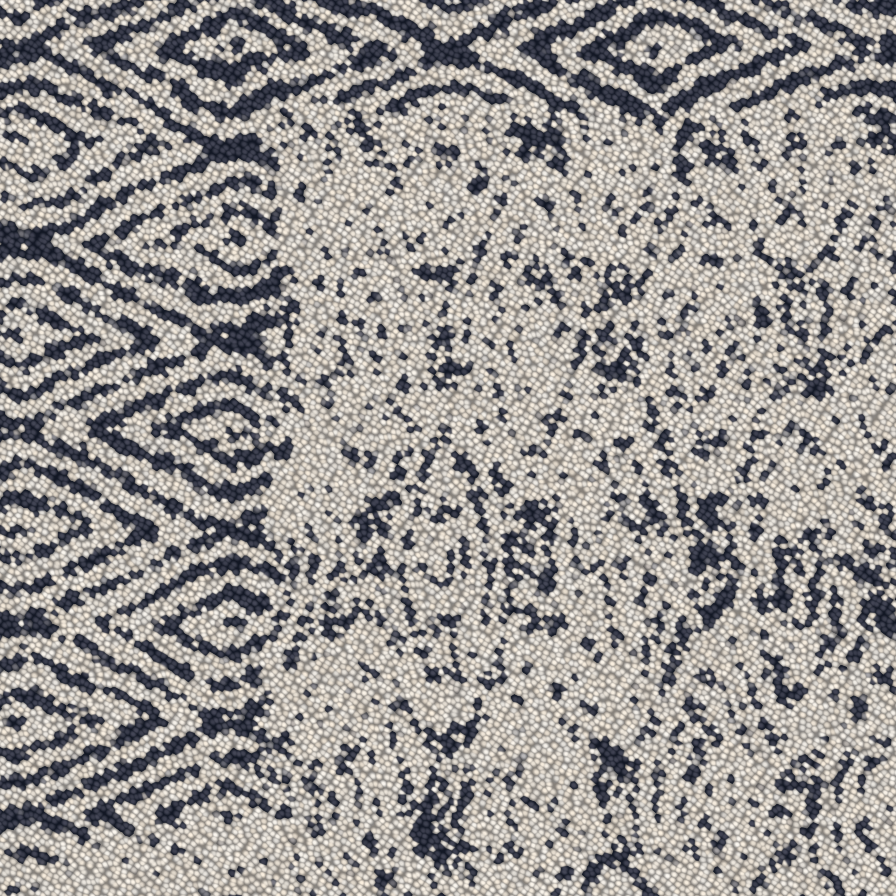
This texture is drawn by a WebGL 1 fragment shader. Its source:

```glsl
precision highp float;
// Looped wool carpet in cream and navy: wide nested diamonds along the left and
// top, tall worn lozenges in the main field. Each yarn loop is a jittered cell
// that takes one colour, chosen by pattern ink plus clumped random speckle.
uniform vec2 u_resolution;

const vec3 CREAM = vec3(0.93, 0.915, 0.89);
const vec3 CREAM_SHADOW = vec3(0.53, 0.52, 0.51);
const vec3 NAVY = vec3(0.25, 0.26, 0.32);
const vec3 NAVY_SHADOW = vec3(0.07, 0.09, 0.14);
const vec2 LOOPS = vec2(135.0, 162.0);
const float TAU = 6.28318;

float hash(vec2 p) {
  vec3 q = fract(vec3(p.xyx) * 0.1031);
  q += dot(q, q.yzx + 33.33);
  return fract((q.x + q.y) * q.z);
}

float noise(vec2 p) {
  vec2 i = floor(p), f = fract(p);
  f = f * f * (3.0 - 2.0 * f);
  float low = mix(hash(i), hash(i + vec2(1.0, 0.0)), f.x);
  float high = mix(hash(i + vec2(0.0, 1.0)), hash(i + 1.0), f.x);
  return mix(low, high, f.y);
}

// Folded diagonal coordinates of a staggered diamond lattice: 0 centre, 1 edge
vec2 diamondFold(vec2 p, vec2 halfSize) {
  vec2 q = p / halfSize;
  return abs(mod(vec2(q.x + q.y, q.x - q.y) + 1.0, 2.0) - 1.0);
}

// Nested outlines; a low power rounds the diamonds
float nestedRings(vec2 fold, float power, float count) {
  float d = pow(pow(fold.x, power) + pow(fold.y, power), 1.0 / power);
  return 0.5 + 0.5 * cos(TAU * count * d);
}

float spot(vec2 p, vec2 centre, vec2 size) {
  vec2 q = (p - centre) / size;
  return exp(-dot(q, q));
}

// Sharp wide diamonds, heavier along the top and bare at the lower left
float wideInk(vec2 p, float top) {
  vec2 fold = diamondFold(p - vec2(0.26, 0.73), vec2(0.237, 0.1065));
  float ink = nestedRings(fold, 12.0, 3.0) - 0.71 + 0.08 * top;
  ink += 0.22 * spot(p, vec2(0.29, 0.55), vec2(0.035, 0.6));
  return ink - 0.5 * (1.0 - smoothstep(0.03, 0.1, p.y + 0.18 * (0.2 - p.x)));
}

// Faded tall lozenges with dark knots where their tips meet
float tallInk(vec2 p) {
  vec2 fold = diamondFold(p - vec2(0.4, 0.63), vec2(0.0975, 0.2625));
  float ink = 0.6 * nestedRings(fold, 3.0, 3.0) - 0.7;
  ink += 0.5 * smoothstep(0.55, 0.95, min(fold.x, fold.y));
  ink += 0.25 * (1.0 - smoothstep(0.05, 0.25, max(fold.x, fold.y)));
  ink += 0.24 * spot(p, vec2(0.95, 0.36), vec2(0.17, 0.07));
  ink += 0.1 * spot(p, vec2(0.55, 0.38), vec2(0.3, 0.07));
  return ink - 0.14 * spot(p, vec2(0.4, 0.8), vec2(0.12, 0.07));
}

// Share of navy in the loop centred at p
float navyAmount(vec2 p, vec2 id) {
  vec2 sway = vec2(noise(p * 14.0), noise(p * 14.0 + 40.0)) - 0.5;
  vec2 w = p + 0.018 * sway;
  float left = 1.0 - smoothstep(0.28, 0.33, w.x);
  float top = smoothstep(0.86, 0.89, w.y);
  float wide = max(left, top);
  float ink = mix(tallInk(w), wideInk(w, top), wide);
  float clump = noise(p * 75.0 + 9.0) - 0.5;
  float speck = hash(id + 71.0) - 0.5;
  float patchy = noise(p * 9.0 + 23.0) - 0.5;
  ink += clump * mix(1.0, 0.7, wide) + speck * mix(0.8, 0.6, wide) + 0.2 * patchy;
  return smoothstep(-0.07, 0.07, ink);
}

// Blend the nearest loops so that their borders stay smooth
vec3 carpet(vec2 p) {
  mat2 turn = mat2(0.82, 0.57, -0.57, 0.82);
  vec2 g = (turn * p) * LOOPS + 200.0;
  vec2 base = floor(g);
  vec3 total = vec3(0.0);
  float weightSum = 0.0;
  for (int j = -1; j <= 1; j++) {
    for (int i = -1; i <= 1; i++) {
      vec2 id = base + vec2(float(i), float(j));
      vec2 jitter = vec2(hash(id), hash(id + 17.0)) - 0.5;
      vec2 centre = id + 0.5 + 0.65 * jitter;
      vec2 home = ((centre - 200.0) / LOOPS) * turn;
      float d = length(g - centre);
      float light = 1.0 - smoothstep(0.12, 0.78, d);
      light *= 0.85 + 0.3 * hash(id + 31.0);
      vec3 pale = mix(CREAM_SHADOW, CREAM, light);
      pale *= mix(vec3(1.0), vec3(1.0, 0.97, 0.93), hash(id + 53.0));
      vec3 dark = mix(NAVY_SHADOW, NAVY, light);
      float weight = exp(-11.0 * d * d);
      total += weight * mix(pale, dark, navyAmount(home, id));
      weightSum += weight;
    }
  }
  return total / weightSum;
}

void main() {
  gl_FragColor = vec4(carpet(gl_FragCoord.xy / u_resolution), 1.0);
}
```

-----

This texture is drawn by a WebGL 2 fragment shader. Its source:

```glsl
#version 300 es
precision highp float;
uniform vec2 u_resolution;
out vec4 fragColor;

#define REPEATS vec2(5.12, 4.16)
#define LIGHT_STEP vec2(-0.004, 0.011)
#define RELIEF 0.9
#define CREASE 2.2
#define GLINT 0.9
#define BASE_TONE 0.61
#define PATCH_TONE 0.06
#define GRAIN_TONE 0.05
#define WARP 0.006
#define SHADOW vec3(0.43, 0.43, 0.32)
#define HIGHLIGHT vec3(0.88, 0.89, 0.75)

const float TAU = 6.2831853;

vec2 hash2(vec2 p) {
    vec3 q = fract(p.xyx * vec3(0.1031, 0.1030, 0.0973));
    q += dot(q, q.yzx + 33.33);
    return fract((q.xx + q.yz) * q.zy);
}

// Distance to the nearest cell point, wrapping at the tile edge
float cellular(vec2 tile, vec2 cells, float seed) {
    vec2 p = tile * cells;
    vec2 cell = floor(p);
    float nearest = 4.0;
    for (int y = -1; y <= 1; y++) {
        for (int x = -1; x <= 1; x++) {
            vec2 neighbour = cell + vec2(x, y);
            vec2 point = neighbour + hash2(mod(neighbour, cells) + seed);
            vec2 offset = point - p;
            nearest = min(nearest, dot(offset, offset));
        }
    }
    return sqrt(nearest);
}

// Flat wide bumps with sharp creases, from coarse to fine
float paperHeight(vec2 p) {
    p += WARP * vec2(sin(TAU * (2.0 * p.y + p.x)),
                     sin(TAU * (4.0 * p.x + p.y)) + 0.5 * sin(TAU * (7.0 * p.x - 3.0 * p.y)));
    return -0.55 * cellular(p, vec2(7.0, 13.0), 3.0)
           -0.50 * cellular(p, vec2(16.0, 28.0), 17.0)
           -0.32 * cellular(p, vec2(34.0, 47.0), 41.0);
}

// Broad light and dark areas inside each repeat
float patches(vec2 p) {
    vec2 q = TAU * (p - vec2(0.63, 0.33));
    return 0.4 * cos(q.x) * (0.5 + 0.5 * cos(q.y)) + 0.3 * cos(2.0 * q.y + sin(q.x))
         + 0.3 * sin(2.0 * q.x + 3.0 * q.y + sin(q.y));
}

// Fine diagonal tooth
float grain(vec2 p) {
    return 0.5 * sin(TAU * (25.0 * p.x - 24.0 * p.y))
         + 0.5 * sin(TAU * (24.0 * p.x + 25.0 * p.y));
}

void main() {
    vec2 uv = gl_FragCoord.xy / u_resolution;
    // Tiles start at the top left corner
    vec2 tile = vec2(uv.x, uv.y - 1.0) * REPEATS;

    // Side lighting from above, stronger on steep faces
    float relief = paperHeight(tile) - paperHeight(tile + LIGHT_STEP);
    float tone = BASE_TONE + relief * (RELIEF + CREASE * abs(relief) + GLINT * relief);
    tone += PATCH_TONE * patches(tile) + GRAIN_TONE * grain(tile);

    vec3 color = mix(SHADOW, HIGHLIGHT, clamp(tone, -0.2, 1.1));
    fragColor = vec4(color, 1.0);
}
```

-----

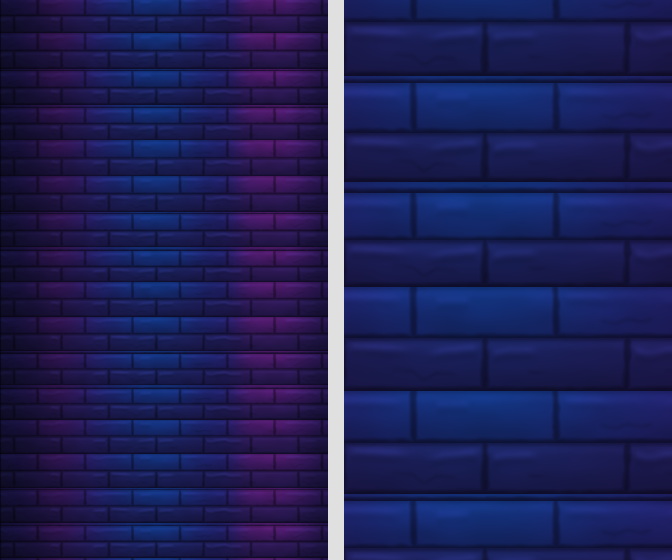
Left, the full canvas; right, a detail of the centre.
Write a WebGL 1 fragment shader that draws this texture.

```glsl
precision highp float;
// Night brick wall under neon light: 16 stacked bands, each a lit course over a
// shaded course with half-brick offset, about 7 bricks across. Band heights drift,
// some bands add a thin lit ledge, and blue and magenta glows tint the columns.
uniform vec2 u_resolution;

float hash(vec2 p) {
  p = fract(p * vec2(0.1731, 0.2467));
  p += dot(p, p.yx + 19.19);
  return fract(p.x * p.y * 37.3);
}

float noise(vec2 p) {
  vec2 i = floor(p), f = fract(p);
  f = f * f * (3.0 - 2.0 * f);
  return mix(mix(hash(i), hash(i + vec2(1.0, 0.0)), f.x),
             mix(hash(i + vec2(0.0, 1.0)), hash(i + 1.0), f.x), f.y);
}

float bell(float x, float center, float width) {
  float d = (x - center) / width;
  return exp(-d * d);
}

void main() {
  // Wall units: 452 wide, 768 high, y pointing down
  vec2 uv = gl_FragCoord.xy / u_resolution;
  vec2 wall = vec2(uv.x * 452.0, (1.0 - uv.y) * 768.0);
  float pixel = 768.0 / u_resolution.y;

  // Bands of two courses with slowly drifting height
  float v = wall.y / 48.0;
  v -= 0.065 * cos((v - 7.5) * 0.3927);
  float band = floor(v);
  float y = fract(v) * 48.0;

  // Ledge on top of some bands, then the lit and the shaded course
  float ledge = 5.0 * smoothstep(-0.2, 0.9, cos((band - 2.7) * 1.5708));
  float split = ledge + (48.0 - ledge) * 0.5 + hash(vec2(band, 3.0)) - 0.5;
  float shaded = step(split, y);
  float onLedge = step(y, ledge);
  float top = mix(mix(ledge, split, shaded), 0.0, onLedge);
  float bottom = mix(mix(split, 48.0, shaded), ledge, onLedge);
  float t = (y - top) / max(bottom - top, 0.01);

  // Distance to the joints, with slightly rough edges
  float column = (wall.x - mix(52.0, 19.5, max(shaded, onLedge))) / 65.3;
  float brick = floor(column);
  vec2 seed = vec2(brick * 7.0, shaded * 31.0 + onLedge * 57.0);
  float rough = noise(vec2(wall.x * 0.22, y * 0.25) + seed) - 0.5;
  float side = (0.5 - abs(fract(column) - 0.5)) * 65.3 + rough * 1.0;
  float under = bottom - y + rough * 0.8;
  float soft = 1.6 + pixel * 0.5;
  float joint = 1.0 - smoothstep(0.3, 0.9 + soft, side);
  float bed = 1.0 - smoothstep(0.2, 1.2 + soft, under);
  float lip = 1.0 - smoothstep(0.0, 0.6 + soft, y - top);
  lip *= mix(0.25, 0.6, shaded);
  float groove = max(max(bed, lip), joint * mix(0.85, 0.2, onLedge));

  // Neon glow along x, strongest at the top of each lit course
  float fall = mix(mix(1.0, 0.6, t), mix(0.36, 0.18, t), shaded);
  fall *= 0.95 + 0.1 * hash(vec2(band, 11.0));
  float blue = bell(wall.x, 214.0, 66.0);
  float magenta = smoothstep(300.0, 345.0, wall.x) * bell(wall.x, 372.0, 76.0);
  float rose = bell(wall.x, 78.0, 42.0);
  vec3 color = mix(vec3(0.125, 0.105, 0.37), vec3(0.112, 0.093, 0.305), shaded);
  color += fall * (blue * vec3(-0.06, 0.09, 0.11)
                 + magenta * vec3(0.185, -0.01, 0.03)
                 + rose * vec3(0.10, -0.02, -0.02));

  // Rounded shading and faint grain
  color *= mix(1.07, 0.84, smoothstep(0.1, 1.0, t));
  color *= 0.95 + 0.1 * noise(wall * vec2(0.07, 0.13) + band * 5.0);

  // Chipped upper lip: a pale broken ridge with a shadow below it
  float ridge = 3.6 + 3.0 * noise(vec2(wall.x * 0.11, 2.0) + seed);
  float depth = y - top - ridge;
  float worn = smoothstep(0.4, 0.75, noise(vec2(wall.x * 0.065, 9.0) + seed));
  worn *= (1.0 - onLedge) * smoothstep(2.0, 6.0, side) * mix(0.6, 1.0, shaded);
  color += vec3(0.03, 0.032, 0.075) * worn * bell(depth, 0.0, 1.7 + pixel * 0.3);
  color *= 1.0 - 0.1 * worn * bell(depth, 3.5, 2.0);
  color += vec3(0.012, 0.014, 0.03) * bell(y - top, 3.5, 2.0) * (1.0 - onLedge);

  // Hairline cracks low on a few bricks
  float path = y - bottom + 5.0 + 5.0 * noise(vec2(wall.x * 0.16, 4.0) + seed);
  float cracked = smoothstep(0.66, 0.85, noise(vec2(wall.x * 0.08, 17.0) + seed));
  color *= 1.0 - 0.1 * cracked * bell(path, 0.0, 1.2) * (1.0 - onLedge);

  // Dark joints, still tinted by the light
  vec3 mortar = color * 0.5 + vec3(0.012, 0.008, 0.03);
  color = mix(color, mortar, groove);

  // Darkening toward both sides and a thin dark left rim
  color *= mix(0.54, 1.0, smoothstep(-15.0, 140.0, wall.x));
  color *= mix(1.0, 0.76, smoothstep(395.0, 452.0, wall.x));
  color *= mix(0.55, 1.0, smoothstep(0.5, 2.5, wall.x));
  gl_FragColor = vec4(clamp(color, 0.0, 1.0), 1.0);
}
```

-----

=== Brief ===
Work out how many lines above contain "with"; write only the number.

=== Answer section ===
6